First of all, as everybody knows, you wait. No matter how hungry birds may be , they take a long time to approach a feeder, even after that first starved sparrow has executed a successful raid. The rest of the crowd stays in the high branches, circling from tree to tree in systematic reconnaissance, looking like suspicious tourists who've learned awful things about your prices from their Michelin Guide.

In our ignorance, we used to wonder if we were putting out the wrong brand of crumbs. Did our birds prefer rye bread to corn-and-molasses? If so, did they like it with or without pumpernickel seeds? We tormented our household with such questions until somebody provided us with a government publication that included a chapter on "How to Attract Birds." The key sentence began: "I supposethere are a thousan different ways to present food to birds." It was a great relief to learn that even a government nature writer didn't know the answer either.

The thing is, once those starlings -- we think they're starlings -- decide the coast is clear and the price is right, they'll descend by the flock.

Some people like to watch the one or tow birds eating at any given time. We like to watch the six or seven waiting their turn. A few of them get pushy. But a surprising number of them remain affable, flitting from branch to branch and chatting it up, like table-hoppers whose primary purpose in being there is social rather than nutirtional.

The fact is, when it actually comes to eating, birds don't look all that happy. The state of possessing food eems to make them feel vulnerable. They flap their tail feathers. They bat their wings. Their eyes dart from side to side, like diners who left home without their American Express card and aren't quite sure they have the cash to cover it.

There we go, being anthropomorphic again. While we're at it, we may as well suggest that the bird-feeding stations are the fast-food networks -- the Golden Arches -- of the natural world. Birds may hate to be the first one in, but they sure hate to be the last one out. You turn your back for just a minute or two, and the bread crumbs are all gone, and so are the birds, back to their high branches.

A couple of squirrels mop up on the spilled crumbs. A low-slung cat slinks up the driveway in slow motion, doing his best to intimidate them. Not good enough.

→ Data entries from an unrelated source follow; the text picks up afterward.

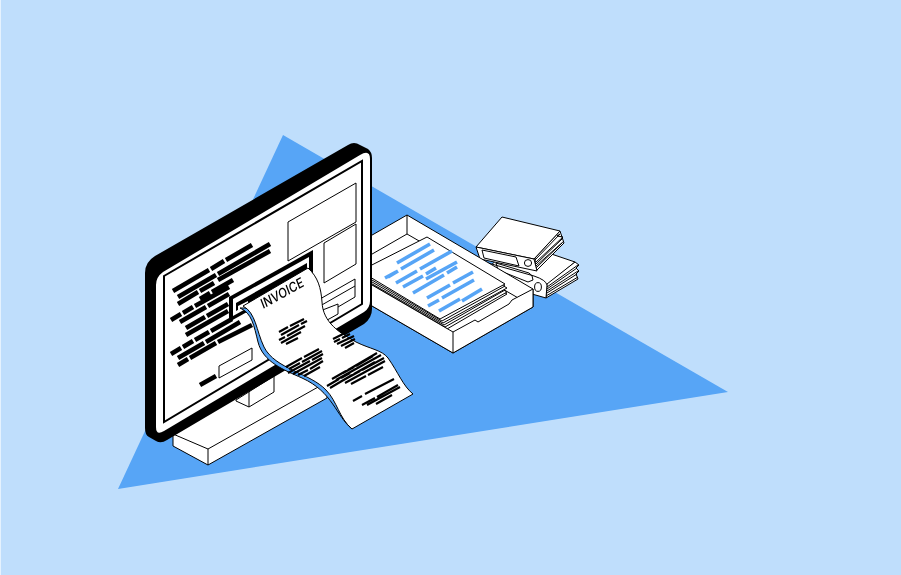
<!DOCTYPE html>
<html lang="en">
<head>
<meta charset="utf-8">
<title>Digital invoice</title>
<style>
:root { --sky: #bfdefc; --blue: #57a5f6; --ink: #000; --paper: #fff; }
html, body { margin: 0; width: 901px; height: 575px; overflow: hidden; background: var(--sky); }
svg { display: block; }
.backdrop { fill: var(--sky); }
.triangle { fill: var(--blue); }
.outline { fill: var(--paper); stroke: var(--ink); stroke-width: 1; stroke-linejoin: round; }
.line { fill: none; stroke: var(--ink); stroke-width: 1; stroke-linejoin: round; }
.solid { fill: var(--ink); }
.white { fill: var(--paper); }
.frame { fill: var(--paper); stroke: var(--ink); stroke-width: 2; }
.code { fill: none; stroke: var(--ink); stroke-width: 4.6; }
.print { fill: none; stroke: var(--ink); stroke-width: 2.1; }
.note { fill: none; stroke: var(--blue); stroke-width: 3.6; }
.curl { fill: var(--blue); stroke: var(--ink); stroke-width: 1; }
.title { font: 500 13.5px Inter, "Liberation Sans", sans-serif; fill: var(--ink); }
</style>
</head>
<body>
<svg width="901" height="575" viewBox="0 0 901 575" role="img" aria-label="An invoice printing out of a computer monitor beside a paper tray and two binders">
  <rect class="backdrop" width="901" height="575"/>
  <rect class="white" width="1" height="575" opacity=".6"/>
  <polygon class="triangle" points="283,135 728,392 118,489"/>

  <g id="binders">
    <g id="lower-binder">
      <polygon class="outline" points="516,242 575,262 547,285 488,268"/>
      <polygon class="outline" points="547,284 575,262 579,265 576,268 579,271 576,274 578,279 546,298"/>
      <path class="line" d="M547 287L578 265M547 289L577 268M547 291L578 271M547 293L577 274M546 296L578 277"/>
      <path class="outline" d="M488 263L534 276Q546 280 547 285L546 298L490 282Z"/>
      <path class="line" d="M496 263L529 273Q533 275 533 280L528 282L498 270Z"/>
      <ellipse class="outline" cx="538" cy="287" rx="3.4" ry="4.4"/>
    </g>
    <g id="upper-binder">
      <polygon class="outline" points="535,258 560,231 564,243 536,271"/>
      <path class="line" d="M535 260L560 234L557 236L563 237L536 262M536 264L562 239M536 266L564 241M536 268L562 243"/>
      <path class="outline" d="M502 217L560 231L534 259L476 247Z"/>
      <path class="outline" d="M476 247L534 259L537 271L480 259Z"/>
      <path class="line" d="M482 250L516 257L519 266L484 258Z"/>
      <ellipse class="outline" cx="528" cy="263" rx="3.6" ry="3.4"/>
    </g>
  </g>

  <g id="paper-tray">
    <polygon class="outline" points="407,215 533,289 533,307 453,353 360,299 360,242"/>
    <path class="line" d="M407 215V234L360 261M407 234L520 299"/>
    <g id="paper-stack">
      <polygon class="outline" points="427,247 507,294 447,329 360,280 360,286"/>
      <polygon class="outline" points="427,245 507,292 445,327 360,278"/>
      <polygon class="outline" points="426,243 505,290 444,325 360,277"/>
      <polygon class="outline" points="427,241 507,288 443,323 360,275"/>
      <polygon class="outline" points="426,239 505,286 442,321 360,273"/>
      <polygon class="outline" points="427,237 505,284 440,319 360,271"/>
      <path class="note" d="M397 263L430 244M388 277L398 271M401 269L434 250M385 278L396 272M396 283L417 271M420 269L452 251M403 287L423 276M426 274L436 268M426 279L457 262M413 293L444 275M447 273L457 267M427 298L450 285M453 283L473 272M428 306L439 300M442 298L474 280M439 311L460 299M462 301L482 289"/>
    </g>
    <path class="outline" d="M360 278L453 332L475 320L478 322L509 304L512 300L533 289V307L453 353L360 299Z"/>
    <path class="line" d="M453 332V353"/>
  </g>

  <g id="monitor-stand">
    <polygon class="outline" points="173,434 290,365 327,385 327,398 208,465 173,446"/>
    <path class="line" d="M173 434L208 449L327 382M208 449V465"/>
    <polygon class="outline" points="236,400 274,376 274,392 249,407 236,401"/>
    <path class="line" d="M249 392V407"/>
  </g>

  <g id="monitor">
    <path class="solid" d="M145 273Q145 262 155 256L348 145Q354 141 360 145L368 149Q372 152 372 158V309Q372 318 364 324L167 440Q161 444 156 441L149 437Q145 435 145 428Z"/>
    <path class="white" d="M156 285Q156 277 163 272L360 155Q370 149 370 159V301Q370 308 364 312L164 431Q156 436 156 427Z"/>
    <polygon class="frame" points="164,276 362,161 362,304 164,422"/>

    <g id="screen-panels" class="line">
      <polygon points="288,222 356,183 356,222 288,261"/>
      <polygon class="outline" points="324,243 356,224 356,264 324,283"/>
      <polygon points="320,299 355,279 355,286 320,306"/>
      <polygon points="320,311 338,304 338,314 320,324"/>
      <path d="M338 307L355 297V286"/>
      <polygon points="219,366 252,348 252,360 219,378"/>
    </g>

    <g id="screen-text">
      <path class="code" d="M173 291L209 270M211 269L224 261M226 260L252 245M178 297L216 275M218 274L270 244M178 304L198 292M200 291L214 283M218 280L270 251M200 299L210 293M212 292L233 280M171 320L181 314M183 313L193 307M195 306L229 287M180 322L206 307M208 306L229 294M186 328L205 317M207 316L228 304M186 335L228 311M171 354L181 348M183 347L193 341M195 340L209 332M211 331L232 319M178 358L204 343M206 342L240 322M178 365L188 359M190 358L216 343M218 342L252 325M200 385L216 376"/>
    </g>

    <g id="printer-slot">
      <polygon class="solid" points="229,297 313,250 313,275 229,322"/>
      <polygon class="white" points="233,299 309,257 309,274 233,316"/>
      <polygon class="solid" points="236,303 307,263 307,270 236,311"/>
      <path class="white" d="M238 306L248 301V307L238 312Z"/>
    </g>
  </g>

  <g id="invoice">
    <path class="curl" d="M240 308C252 313 254 326 258 342C263 362 284 370 302 378C333 392 336 416 352 429L360 420L255 308Z"/>
    <path class="outline" d="M243 306L308 268C318 277 321 288 322 302C323 323 340 333 356 342C370 349 382 350 388 358C398 372 403 386 413 394L352 429C339 418 337 401 326 390C310 373 275 369 264 347C256 330 256 313 243 306Z"/>
    <text class="title" transform="matrix(.87 -.48 .36 .93 263 309)" textLength="48" lengthAdjust="spacingAndGlyphs">INVOICE</text>
    <path class="print" d="M279 332L288 327M290 326L304 319M281 335L299 325M301 324L307 321M279 340L285 337M287 336L305 326M281 343L301 332M286 344L298 338"/>
    <path class="print" d="M286 367L302 358M304 357L319 349M289 369L300 363M302 362L322 351M288 373L310 361M312 360L323 354M293 374L322 358M298 375L308 370M310 369L323 361M304 376L320 367"/>
    <path class="print" d="M333 339L343 334M334 342L340 339M342 338L350 334M337 344L354 336M341 346L355 339M345 348L354 343"/>
    <path class="print" d="M327 386L339 379M341 378L350 373M330 388L352 375M354 374L375 362M332 379L346 371M348 370L377 353M336 380L381 355M340 382L360 371M362 370L384 358M345 383L385 361M351 384L366 376M368 375L383 367M343 373L354 367M356 366L373 356"/>
    <path class="print" d="M353 401L362 396M365 394L394 379M362 405L375 398M377 397L398 385M367 405L400 387M376 404L392 395"/>
  </g>
</svg>
</body>
</html>
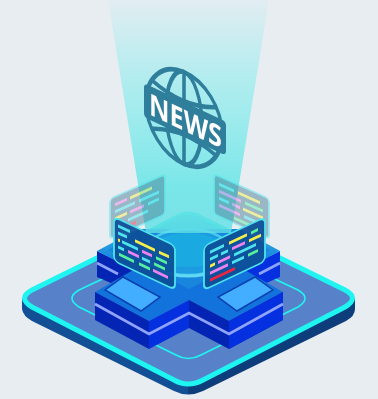
<!DOCTYPE html>
<html lang="en">
<head>
<meta charset="utf-8">
<title>News hologram</title>
<style>
:root {
  --paper: #e8edf2;
  --cyan: #1ff5f0;
  --slab: #5781c8;
  --slab-left: #124a90;
  --slab-right: #0d3d7c;
  --top: #1273dc;
  --wall-left: #0424b4;
  --wall-right: #0530e0;
  --stripe: #8fa4ff;
  --key: #43adff;
  --ink: #2f7f9c;
  --screen: #0c4f98;
  --yellow: #f4ee4c;
  --pink: #ee82f0;
  --aqua: #4fe3ee;
  --green: #56efa0;
  --red: #ee2440;
}
html, body { margin: 0; background: var(--paper); overflow: hidden; }
svg { display: block; width: 378px; height: 399px; }
.rim { fill: var(--slab); stroke: var(--cyan); stroke-width: 5; }
.slab-side { fill: url(#slabSide); }
.guide { fill: none; stroke: var(--cyan); stroke-width: 1.6; }
.top { fill: var(--top); }
.wall-left { fill: var(--wall-left); }
.wall-right { fill: var(--wall-right); }
.stripe { fill: none; stroke: var(--stripe); stroke-width: 2.6; }
.key { fill: var(--key); stroke: #0a3fb0; stroke-width: 1.5; }
.globe { fill: none; stroke: var(--ink); stroke-width: 3.6; }
.banner { fill: var(--ink); }
.news { font: 700 30px "Noto Sans", "Open Sans", sans-serif; fill: #fff; }
.pane { stroke: var(--aqua); stroke-width: 1.8; }
.front .pane { fill: var(--screen); fill-opacity: .93; }
.back { opacity: .5; }
.back .pane { fill: #4c8299; }
.code { fill: none; stroke-width: 3; }
.yellow { stroke: var(--yellow); }
.pink { stroke: var(--pink); }
.aqua { stroke: var(--aqua); }
.green { stroke: var(--green); }
.red { stroke: var(--red); }
</style>
</head>
<body>
<svg viewBox="0 0 378 399" role="img" aria-label="Isometric news hologram above a blue pedestal">
  <defs>
    <linearGradient id="beamFill" x1="0" y1="0" x2="0" y2="1">
      <stop offset="0" stop-color="#82ecec" stop-opacity=".06"/>
      <stop offset=".35" stop-color="#82ecec" stop-opacity=".55"/>
      <stop offset=".8" stop-color="#74e6e8" stop-opacity=".95"/>
      <stop offset="1" stop-color="#5fdfe6" stop-opacity=".8"/>
    </linearGradient>
    <linearGradient id="slabSide">
      <stop offset=".5" stop-color="#124f95"/>
      <stop offset=".5" stop-color="#0e3d7c"/>
    </linearGradient>
    <linearGradient id="deckFill" x1="0" y1="0" x2="0" y2="1">
      <stop offset="0" stop-color="#2fb4e4"/>
      <stop offset=".6" stop-color="#1273dc"/>
    </linearGradient>
    <g id="wing">
      <polygon class="top" points="95,292 142,265 189,289 189,300 149,321"/>
      <polygon class="wall-left" points="95,292 149,321 149,349 95,320"/>
      <polygon class="key" points="105,290 123,277 160,297 141,311"/>
    </g>
    <g id="sphere">
      <circle r="38"/>
      <ellipse rx="18" ry="38"/>
      <path d="M0-38V38M-32-20Q0-8 32-20M-32 20Q0 8 32 20"/>
    </g>
  </defs>

  <g id="platform">
    <path class="slab-side" d="M22 298V309Q23 316 32 321L174 391Q188 398 203 391L346 321Q355 316 355 309V298Z"/>
    <path class="rim" d="M176 219Q188 212 201 219L345 290Q360 298 345 307L203 380Q188 388 174 380L32 307Q17 298 32 290Z"/>
    <path class="guide" d="M181 242Q188 238 196 242L298 290Q312 298 298 307L201 355Q188 362 176 355L79 307Q65 298 79 290Z"/>
  </g>

  <g id="pedestal">
    <polygon class="wall-left" points="97,251 150,278 150,300 97,277"/>
    <polygon class="wall-right" points="280,251 228,278 228,300 280,277"/>
    <polyline class="stripe" points="97,263 118,274"/>
    <polyline class="stripe" points="280,263 259,274"/>
    <path fill="url(#deckFill)" d="M97 251L138 229L176 229L201 229L240 229L280 251L236 274L189 298L142 274Z"/>
    <path fill="#2fc4dc" stroke="#23e8d8" stroke-width="3" d="M148 231L179 215Q188 211 198 215L230 231L189 252Z"/>
    <polygon fill="#1886dc" points="140,229 238,229 270,250 189,292 108,250"/>
    <ellipse cx="188" cy="252" rx="43" ry="23" fill="#1c9be0" stroke="#46cdee" stroke-width="2.5"/>
    <ellipse cx="188" cy="250" rx="36" ry="17" fill="#1ba9e2"/>
    <path d="M146 254Q154 276 188 276T230 254" fill="none" stroke="#62d9f4" stroke-width="3"/>
    <use href="#wing"/>
    <use href="#wing" transform="matrix(-1 0 0 1 378 0)"/>
    <polygon class="wall-right" points="149,321 189,300 189,328 149,349"/>
    <polygon class="wall-left" points="189,300 229,321 229,349 189,328"/>
    <polygon class="wall-right" points="229,321 283,292 283,320 229,349"/>
    <polyline class="stripe" points="95,304 149,334 189,313 229,334 283,304"/>
  </g>

  <polygon id="beam" fill="url(#beamFill)" points="108,0 269,0 231,233 146,233"/>

  <g id="back-screens" class="back">
    <g transform="matrix(1 -.45 0 1 110 199)">
      <rect class="pane" width="55" height="40" rx="4"/>
      <path class="code pink" d="M5 8H17M20 22H34M5 29H14"/>
      <path class="code yellow" d="M20 8H42M5 22H17"/>
      <path class="code aqua" d="M5 15H25M29 15H49M38 22H49M18 29H38"/>
      <path class="code red" d="M5 35H26"/>
    </g>
    <g transform="matrix(1 .45 0 1 214 174)">
      <rect class="pane" width="55" height="40" rx="4"/>
      <path class="code aqua" d="M5 8H20M5 22H15M30 29H49"/>
      <path class="code yellow" d="M24 8H46M29 22H49"/>
      <path class="code pink" d="M5 15H27M18 22H26M5 29H26"/>
      <path class="code green" d="M31 15H49M20 35H42"/>
    </g>
  </g>

  <g id="news-globe">
    <use href="#sphere" class="globe" transform="matrix(1 .42 0 1.21 184 118)"/>
    <g transform="matrix(1 .47 0 1 144 83)">
      <rect class="banner" width="82" height="34" rx="4"/>
      <text class="news" x="5" y="29" textLength="73" lengthAdjust="spacingAndGlyphs">NEWS</text>
    </g>
  </g>

  <g id="front-screens" class="front">
    <g transform="matrix(1 .47 0 1 114 217)">
      <rect class="pane" width="61" height="44" rx="5"/>
      <path class="code aqua" d="M4 7H16M4 14H13M8 21H24M4 28H10M28 28H36"/>
      <path class="code yellow" d="M21 14H41M45 14H55M4 21H6"/>
      <path class="code pink" d="M28 21H38M14 28H25M39 35H54"/>
      <path class="code green" d="M42 21H53M5 35H20M25 35H36M40 28H51"/>
    </g>
    <g transform="matrix(1 -.47 0 1 204 246)">
      <rect class="pane" width="61" height="44" rx="5"/>
      <path class="code aqua" d="M6 9H20M6 16H14M30 23H52M28 30H40M17 16H24"/>
      <path class="code yellow" d="M25 9H43M45 16H57M6 23H11"/>
      <path class="code pink" d="M28 16H41M14 23H26M6 30H24"/>
      <path class="code green" d="M47 9H54M44 30H54"/>
      <path class="code red" d="M6 37H31"/>
    </g>
  </g>
</svg>
</body>
</html>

That's the way the scene ends. The cat is sort of a marmalade. The squirrels are gray. If you need more information, try the real nature writers, like Thoreau or Loren Eiseley or Edward Hoagland. That's what we do.